The Victorian Government will introduce legislation into Parliament today to restrict the activities of outlaw motorcycle gangs.
The change would allow Victoria Police to apply to the Supreme Court to make a declaration declaring a motorcycle gang a criminal organisation and impose control orders on groups and individuals.
The legislation would also allow declarations and orders made in other states and territories to be upheld in Victoria.
Victorian Premier Ted Baillieu says the laws would empower police to protect Victorians from the activities of outlaw motorcycle gangs.
"In opposition, we pledged to stop Victoria becoming a sanctuary for criminal bike gangs. Other states have taken various steps in this regard," he said.
"Victorians do not want to see criminal bike gangs flourishing in this state, and they do not want to tolerate these activities."

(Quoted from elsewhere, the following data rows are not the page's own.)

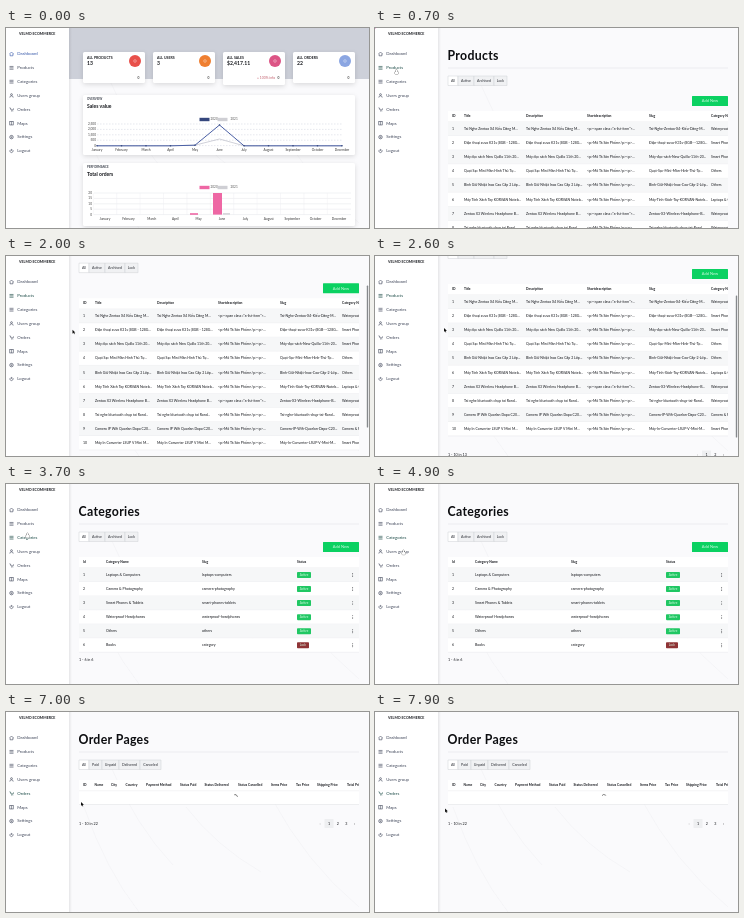
Write an HTML page with a canvas that moves like this. It is 363 px wide and 200 px high and loops after 8 s.

```html
<!DOCTYPE html>
<html lang="en">
<head>
<meta charset="utf-8">
<title>Shop admin</title>
<style>
html, body { margin: 0; height: 100%; overflow: hidden; background: #fff; }
canvas { display: block; width: 363px; height: 200px; }
</style>
</head>
<body>
<canvas id="stage"></canvas>
<script>
const LOOP = 8000, W = 363, H = 200;
const canvas = document.getElementById('stage');
const c = canvas.getContext('2d');
const dpr = window.devicePixelRatio || 1;
canvas.width = W * dpr;
canvas.height = H * dpr;

const INK = '#15171c', GREEN = '#0bd162', NAVY = '#35477d', PINK = '#ee67a4';

function text(s, x, y, size = 3.5, color = INK, weight = 400, align = 'left') {
  c.font = `${weight} ${size}px Lato, sans-serif`;
  c.fillStyle = color;
  c.textAlign = align;
  c.textBaseline = 'middle';
  c.fillText(s, x, y);
}
function box(x, y, w, h, color, r = 0) {
  c.fillStyle = color;
  c.beginPath();
  c.roundRect(x, y, w, h, r);
  c.fill();
}
function path(points, color, width = 0.5, dash = []) {
  c.strokeStyle = color;
  c.lineWidth = width;
  c.setLineDash(dash);
  c.beginPath();
  points.forEach(([x, y]) => c.lineTo(x, y));
  c.stroke();
  c.setLineDash([]);
}
function arc(x, y, r, color, width, from = 0, to = Math.PI * 2) {
  c.beginPath();
  c.arc(x, y, r, from, to);
  if (width) {
    c.strokeStyle = color;
    c.lineWidth = width;
    c.stroke();
  } else {
    c.fillStyle = color;
    c.fill();
  }
}
function panel(x, y, w, h) {
  c.shadowColor = '#0002';
  c.shadowBlur = 5 * dpr;
  c.shadowOffsetY = 1.5 * dpr;
  box(x, y, w, h, '#fff', 1.5);
  c.shadowColor = 'transparent';
}
const smooth = k => k * k * (3 - 2 * k);
const ramp = (t, from, to) => smooth(Math.min(1, Math.max(0, (t - from) / (to - from))));

function backdrop() {
  box(63, 0, 300, H, '#fafafc');
  for (const [x, y, dx, dy] of [[78, 95, 55, 105], [105, 55, 62, 98], [180, 95, 75, 65], [265, 85, 88, 110]]) {
    c.beginPath();
    c.moveTo(x, y);
    c.quadraticCurveTo(x + dx * 0.4, y + dy * 0.6, x + dx, y + dy);
    c.strokeStyle = '#f2f3f5';
    c.lineWidth = 0.7;
    c.stroke();
  }
}

const MENU = ['Dashboard', 'Products', 'Categories', 'Users group', 'Orders', 'Maps', 'Settings', 'Logout'];
function sidebar(active) {
  const shade = c.createLinearGradient(62, 0, 66, 0);
  shade.addColorStop(0, '#0000001c');
  shade.addColorStop(1, '#0000');
  box(62, 0, 4, H, shade);
  box(0, 0, 63, H, '#fff');
  text('VELMO ECOMMERCE', 13, 6, 3.6, INK, 700);
  MENU.forEach((name, i) => {
    const y = 26 + i * 13.85;
    const color = i !== active ? '#3f4659' : i ? '#1b4a46' : '#3456a8';
    icon(i, 5.5, y, color);
    text(name, 11.3, y, 4.3, color);
  });
}
function icon(i, x, y, color) {
  if (i === 0) path([[x - 2, y], [x, y - 2], [x + 2, y], [x + 1.4, y], [x + 1.4, y + 1.8], [x - 1.4, y + 1.8], [x - 1.4, y]], color, 0.6);
  else if (i === 1 || i === 2) for (const d of [-1.4, 0, 1.4]) path([[x - 2, y + d], [x + 2, y + d]], color, 0.6);
  else if (i === 3) {
    arc(x, y - 1, 0.9, color, 0.6);
    arc(x, y + 2, 1.7, color, 0.6, Math.PI, 0);
  } else if (i === 4) {
    path([[x - 2, y - 1.6], [x - 1, y - 1.4], [x - 0.5, y + 0.6], [x + 1.6, y + 0.6], [x + 2, y - 1]], color, 0.6);
    arc(x, y + 1.6, 0.4, color);
    arc(x + 1.4, y + 1.6, 0.4, color);
  } else if (i === 5) {
    c.strokeStyle = color;
    c.lineWidth = 0.6;
    c.strokeRect(x - 1.7, y - 1.7, 3.4, 3.4);
    path([[x, y - 1.7], [x, y + 1.7]], color);
  } else if (i === 6) {
    arc(x, y, 1.7, color, 0.7);
    arc(x, y, 0.6, color);
  } else {
    arc(x, y, 1.6, color, 0.6, -0.9, 4);
    path([[x, y - 2], [x, y]], color, 0.6);
  }
}

const MONTHS = 'January February March April May June July August September October December'.split(' ');
const CARDS = [
  ['ALL PRODUCTS', '13', '#e8504b'], ['ALL USERS', '3', '#ef7f31'],
  ['ALL SALES', '$2,417.11', '#dc5485'], ['ALL ORDERS', '22', '#8ba6e2']
];
function chart(y, h, kicker, title, color) {
  panel(77, y, 272, h);
  text(kicker, 81, y + 4.5, 2.9, '#3c414c', 700);
  text(title, 81, y + 11, 5, INK, 700);
  box(193.5, y + 22.8, 10, 3.4, color);
  text('2020', 204.5, y + 24.5, 3.1, '#555');
  box(211.5, y + 22.8, 10, 3.4, '#cfcfd4');
  text('2021', 224.5, y + 24.5, 3.1, '#555');
}
function dashboard() {
  box(63, 0, 300, 51, '#cdd0d9');
  CARDS.forEach(([label, value, color], i) => {
    const x = 77 + i * 70, hasTrend = i === 2;
    panel(x, 24, 62, hasTrend ? 33 : 31);
    text(label, x + 4, 29.6, 3.5, INK, 700);
    text(value, x + 4, 35, 5.1, INK, 700);
    arc(x + 52, 33, 6, color);
    arc(x + 52, 33, 1.3, '#fff8', 0.7);
    if (hasTrend) text('+ 100% info', x + 34, 49.5, 3.4, '#c25f6d');
    text('0', x + 54.5, 49.5, 3.3, '#444', 700);
  });

  chart(67, 60, 'OVERVIEW', 'Sales value', NAVY);
  ['2,500', '2,000', '1,500', '500', '0'].forEach((label, i) => {
    const y = 96 + i * 5.4;
    text(label, 90, y, 3.2, '#444', 400, 'right');
    path([[91, y], [337, y]], '#d5d8e2', 0.6, [1.5, 1.5]);
  });
  const px = i => 91 + i * 24.5;
  const line = peak => MONTHS.map((_, i) => [px(i), i === 5 ? peak : i === 4 ? 117.2 : 117.8]);
  path(line(111), '#c4c6d0', 0.8);
  path(line(97), '#4b60a5', 1);
  MONTHS.forEach((m, i) => {
    arc(px(i), line(97)[i][1], 0.8, NAVY);
    text(m, px(i), 122, 3.2, '#333', 400, 'center');
  });

  chart(135, 63, 'PERFORMANCE', 'Total orders', PINK);
  for (let i = 0; i < 5; i++) {
    const y = 165 + i * 5.4;
    text(20 - i * 5, 86, y, 3.2, '#444', 400, 'right');
    path([[88, y], [345, y]], '#e3e4e8');
  }
  MONTHS.forEach((m, i) => {
    const x = 99 + i * 23.4;
    path([[x - 11.7, 165], [x - 11.7, 187]], '#eeeff2');
    text(m, x, 191, 3.2, '#333', 400, 'center');
  });
  box(184, 185.2, 8, 1.6, PINK);
  box(207, 165, 9, 21.6, PINK);
  box(217, 185.2, 7, 1.4, '#cfcfd4');
}

function heading(title, tabs) {
  c.letterSpacing = '0.3px';
  text(title, 72.5, 28, 12.3, '#0c0d10', 700);
  c.letterSpacing = '0px';
  path([[73, 40], [353, 40]], '#dddfe3');
  tabs.forEach(([name, x, w], i) => {
    box(x, 48, w, 9.5, i ? '#f0f1f3' : '#fff');
    path([[x, 48], [x + w, 48], [x + w, 57.5], [x, 57.5], [x, 48]], '#cfd1d5');
    text(name, x + w / 2, 53, 3.6, '#292c33', 400, 'center');
  });
}
const STATES = [['All', 73, 10], ['Active', 83, 16], ['Archived', 99, 20], ['Lock', 119, 13]];
function addButton(y) {
  box(317, y, 36, 10, GREEN, 0.5);
  text('Add New', 335, y + 5.2, 4, '#d9fbe6', 400, 'center');
}
function tableHead(y, columns) {
  box(73, y - 5, 280, 11.5, '#fff');
  columns.forEach(([name, x]) => text(name, x, y, 3.3, INK, 700));
  path([[73, y + 6], [353, y + 6]], '#dcdee2');
}
function stripe(i, y) {
  box(73, y - 7, 280, 14, i % 2 ? '#fff' : '#f6f7f8');
  path([[73, y + 7], [353, y + 7]], '#e4e5e8');
  text(i + 1, 77, y, 3.5);
}
function pager(y, range, pages, x) {
  text(range, 73, y, 3.7);
  if (!pages) return;
  box(x - 4, y - 4.5, 9, 9, '#eeeff1');
  text('‹', x - 8.5, y, 4, '#888', 400, 'center');
  for (let i = 0; i < pages; i++) text(i + 1, x + 0.5 + i * 8.7, y, 3.7, INK, 400, 'center');
  text('›', x + pages * 8.7, y, 4, INK, 400, 'center');
}

const PRODUCTS = [
  ['Tai Nghe Zentoa X4 Kiểu Dáng M', 'Waterproof'],
  ['Điện thoại zuvo K31s (8GB - 128G', 'Smart Phones'],
  ['Máy đọc sách New Quillo 11th 20', 'Smart Phones'],
  ['Quạt Sạc Mini Màn Hình Thú Tự', 'Others'],
  ['Bình Giữ Nhiệt Inox Cao Cấp 2 Lớp', 'Others'],
  ['Máy Tính Xách Tay KORVAN Noteb', 'Laptops & C'],
  ['Zentoa X3 Wireless Headphone B', 'Waterproof'],
  ['Tai nghe bluetooth chụp tai Rond', 'Waterproof'],
  ['Camera IP Wifi Quorlan Dapo C20', 'Camera & P'],
  ['Máy In Converter LSUP V Mini M', 'Smart Phones']
];
function products(scroll) {
  c.save();
  c.beginPath();
  c.rect(63, 0, 290, H);
  c.clip();
  c.translate(0, -scroll);
  heading('Products', STATES);
  addButton(68);
  tableHead(88, [['ID', 77], ['Title', 89], ['Description', 151], ['Shortdescription', 212], ['Slug', 274], ['Category Name', 336]]);
  PRODUCTS.forEach(([name, category], i) => {
    const y = 101 + i * 14.1;
    stripe(i, y);
    text(name + '...', 89, y, 3.5);
    text(name + '...', 151, y, 3.5);
    text(i % 6 ? '<p>Mô Tả Sản Phẩm</p><p>...' : '<p><span class="a-list-item">...', 212, y, 3.5);
    text(name.replaceAll(' ', '-') + '...', 274, y, 3.5);
    text(category, 336, y, 3.5);
  });
  pager(254, '1 - 10 in 13', 2, 331);
  c.restore();
  if (scroll) box(360.8, 1 + scroll * 0.7, 1.4, 142, '#85888c', 0.6);
}

const CATEGORIES = ['Laptops & Computers', 'Camera & Photography', 'Smart Phones & Tablets', 'Waterproof Headphones', 'Others', 'Books'];
function categories() {
  heading('Categories', STATES);
  addButton(58);
  tableHead(78, [['Id', 77], ['Category Name', 100], ['Slug', 196], ['Status', 291]]);
  CATEGORIES.forEach((name, i) => {
    const y = 91 + i * 14.05, locked = i === 5;
    stripe(i, y);
    text(name, 100, y, 3.6);
    text(locked ? 'category' : name.toLowerCase().replace(/[ &]+/g, '-'), 196, y, 3.6);
    box(291, y - 3, locked ? 12 : 14, 6, locked ? '#8f3436' : '#20c763', 0.8);
    text(locked ? 'Lock' : 'Active', locked ? 297 : 298, y, 3.1, '#d9fbe6', 400, 'center');
    for (const d of [-1.5, 0, 1.5]) arc(346.7, y + d, 0.45, INK);
  });
  pager(176, '1 - 6 in 6');
}

function orders(t) {
  heading('Order Pages', [['All', 73, 10], ['Paid', 83, 13], ['Unpaid', 96, 17], ['Delivered', 113, 21], ['Canceled', 134, 21]]);
  c.save();
  c.beginPath();
  c.rect(73, 60, 280, 40);
  c.clip();
  tableHead(73, [
    ['ID', 77], ['Name', 88.5], ['City', 105], ['Country', 119.5], ['Payment Method', 140], ['Status Paid', 174],
    ['Status Delivered', 198.5], ['Status Cancelled', 232], ['Items Price', 265], ['Tax Price', 290],
    ['Shipping Price', 311], ['Total Price', 341]
  ]);
  box(73, 79.3, 280, 13, '#fff');
  path([[73, 92.5], [353, 92.5]], '#dcdee2');
  const turn = t / 1000 * Math.PI * 2;
  arc(229, 85, 2.4, '#444', 0.7, turn - 1.9, turn);
  c.restore();
  pager(111.5, '1 - 10 in 22', 3, 322.5);
}

// time, x, y
const POINTER = [
  [0, -8, 30], [500, 20, 40], [900, 22, 43], [1300, 39, 63], [1800, 66, 74], [2600, 69, 72], [2750, 21, 52],
  [3700, 21, 49], [4300, 22, 56], [4900, 28, 66], [5150, 22, 81], [5500, 24, 83], [6300, 70, 92],
  [7000, 75, 90], [7900, 70, 96.5], [8000, 70, 97]
];
function pointer(t) {
  const n = POINTER.findIndex(p => p[0] > t);
  const [t0, x0, y0] = POINTER[n - 1], [t1, x1, y1] = POINTER[n];
  const k = ramp(t, t0, t1);
  const x = x0 + (x1 - x0) * k, y = y0 + (y1 - y0) * k;
  c.save();
  c.translate(x, y);
  c.beginPath();
  if (x < 55) {
    c.roundRect(-0.2, 0, 1.2, 3, 0.6);
    c.roundRect(-1.2, 2, 3.6, 2.7, 1);
    c.fillStyle = '#fff';
    c.strokeStyle = '#222';
  } else {
    [[0, 0], [0, 4], [1, 3.1], [1.7, 4.6], [2.3, 4.3], [1.7, 2.9], [2.9, 2.8]].forEach(p => c.lineTo(...p));
    c.closePath();
    c.fillStyle = '#111';
    c.strokeStyle = '#fff';
  }
  c.lineWidth = 0.5;
  c.stroke();
  c.fill();
  c.restore();
}

function draw(now) {
  const t = now % LOOP;
  const page = t < 700 ? 0 : t < 2700 ? 1 : t < 5250 ? 2 : 4;
  c.setTransform(dpr, 0, 0, dpr, 0, 0);
  c.clearRect(0, 0, W, H);
  backdrop();
  if (page === 0) dashboard();
  else if (page === 1) products(55 * ramp(t, 1600, 2200));
  else if (page === 2) categories();
  else orders(t);
  sidebar(page);
  if (t >= 700 && t < 1550) box(0, 0, Math.min(W, 300 * (t - 700) / 600), 1, '#f08ad0');
  pointer(t);
  requestAnimationFrame(draw);
}
requestAnimationFrame(draw);
</script>
</body>
</html>
```
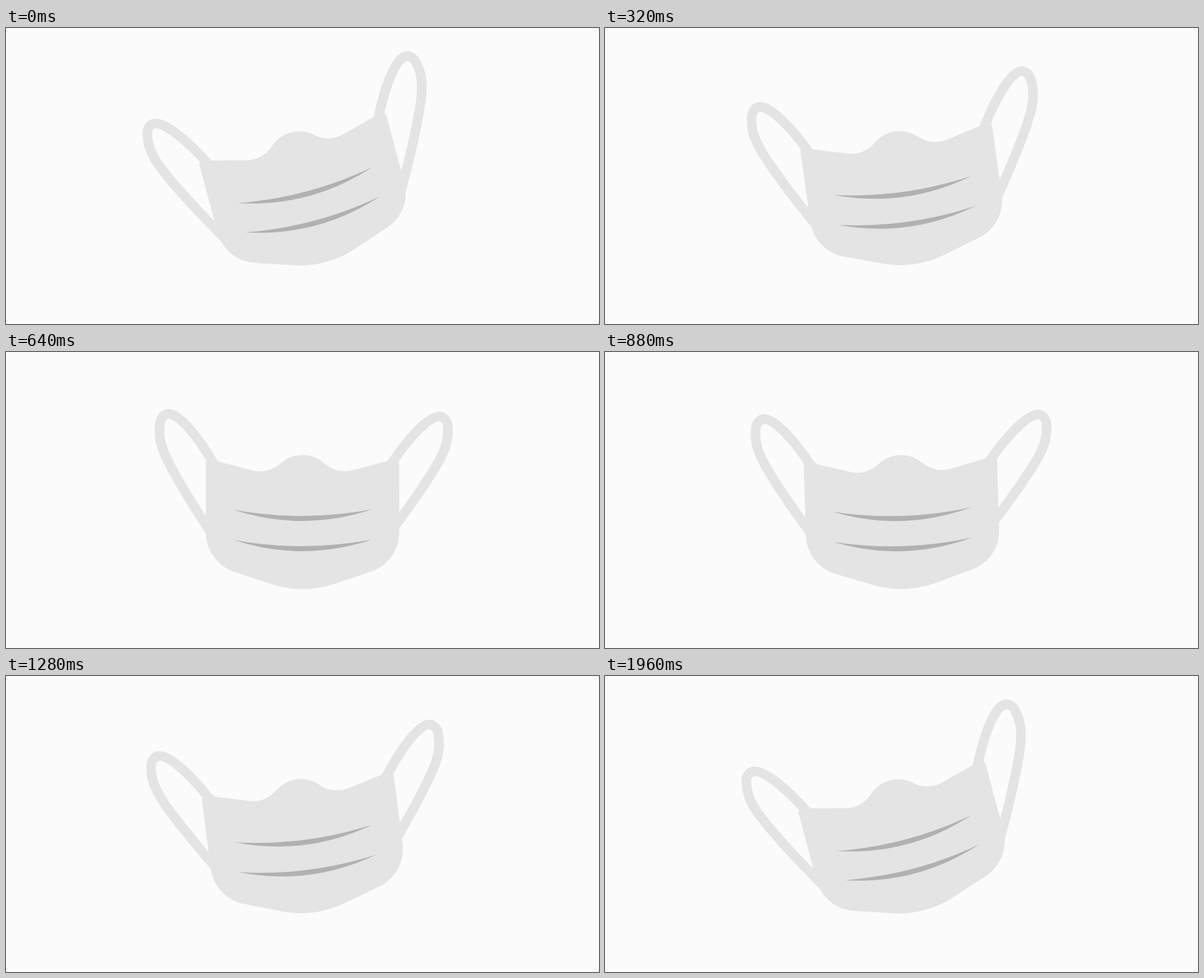
Recreate the animation shown at these times as an HTML page. Size 1058 by 529 pixels, loop 2.04 s.

```html
<!DOCTYPE html>
<html lang="en">
<head>
<meta charset="utf-8">
<title>Swinging face mask</title>
<style>
  html, body { margin: 0; width: 100%; height: 100%; overflow: hidden; background: #fbfbfb; }
  svg { display: block; width: 100%; height: 100%; }
  .cloth { fill: #e4e4e4; }
  .strap { fill: none; stroke: #e4e4e4; stroke-width: 17.2; }
  .fold { fill: #b1b1b1; }
</style>
</head>
<body>
<svg viewBox="-529 -264.5 1058 529">
  <defs>
    <path id="loop" class="strap" d="M155 -62 L160 -70 C176 -102 207 -153 229.7 -158.8
      A12 12 0 0 1 236.1 -158.7 A19.3 19.3 0 0 1 248.2 -143.6 A92 92 0 0 1 246.1 -96
      C240 -73 211 -12 160 76"/>
    <path id="pleat" class="fold" d="M-124 17 Q0 40 124 17 Q0 58 -124 17 Z"/>
  </defs>
  <g id="mask">
    <g transform="scale(-1 1)"><use id="left" href="#loop"/></g>
    <use id="right" href="#loop"/>
    <path class="cloth" d="M163 -72.5 Q171.5 -74.8 172.5 -66 V58
      A74 74 0 0 1 122.5 128 L58 149.5 A178 178 0 0 1 -58 149.5 L-122.5 128
      A74 74 0 0 1 -172.5 58 V-66 Q-171.5 -74.8 -163 -72.5 L-90.2 -53.2
      A55 55 0 0 0 -39 -65.5 A58 58 0 0 1 39 -65.5 A55 55 0 0 0 90.2 -53.2 Z"/>
    <use href="#pleat"/>
    <use href="#pleat" y="54"/>
  </g>
</svg>
<script>
  const LOOP = 2040, STEP = 40, CYCLE = 2000;
  const [mask, left, right] = ['mask', 'left', 'right'].map(id => document.getElementById(id));
  const smooth = u => u * u * (3 - 2 * u);

  // Eases through equally spaced values over one cycle.
  function keyed(values, t) {
    const pos = t / CYCLE * (values.length - 1);
    const i = Math.min(Math.floor(pos), values.length - 2);
    return values[i] + (values[i + 1] - values[i]) * smooth(pos - i);
  }

  function rotate(el, angle, pivot = '0 0') {
    el.setAttribute('transform', `rotate(${angle} ${pivot})`);
  }

  function draw(now) {
    // Motion advances in 40 ms steps and rests briefly at both ends.
    const step = Math.floor(now % LOOP / STEP) * STEP;
    const t = step < 80 ? 0 : Math.min(step, 1960);
    rotate(mask, keyed([-15, 0, -7.5, -15], t));
    rotate(left, keyed([0, 5.2, 0], t), '160 -52');
    rotate(right, keyed([0, 10.4, 0], t), '160 -52');
  }

  const start = performance.now();
  function tick() {
    draw(performance.now() - start);
    requestAnimationFrame(tick);
  }
  tick();
</script>
</body>
</html>
```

Individuals breaching a control order would face up to five years jail, while organisations could be hit with a $400,000 fine and have property confiscated.
Gangs could also be prevented from wearing their club colours, associating and riding together.
Attorney-General Robert Clark says he is confident the legislation would stand up to a High Court challenge because it follows normal judicial processes.
"The Supreme Court would need to be satisfied beyond reasonable doubt that an organisation is being used to undertake serious criminal activities, or that individuals within the organisation are using it to undertake serious criminal activities," he said.
The process could take place behind closed doors, but the Attorney-General has rejected suggestions this would create a kangaroo court.
He says the public release of some sensitive criminal intelligence could put sources at risk.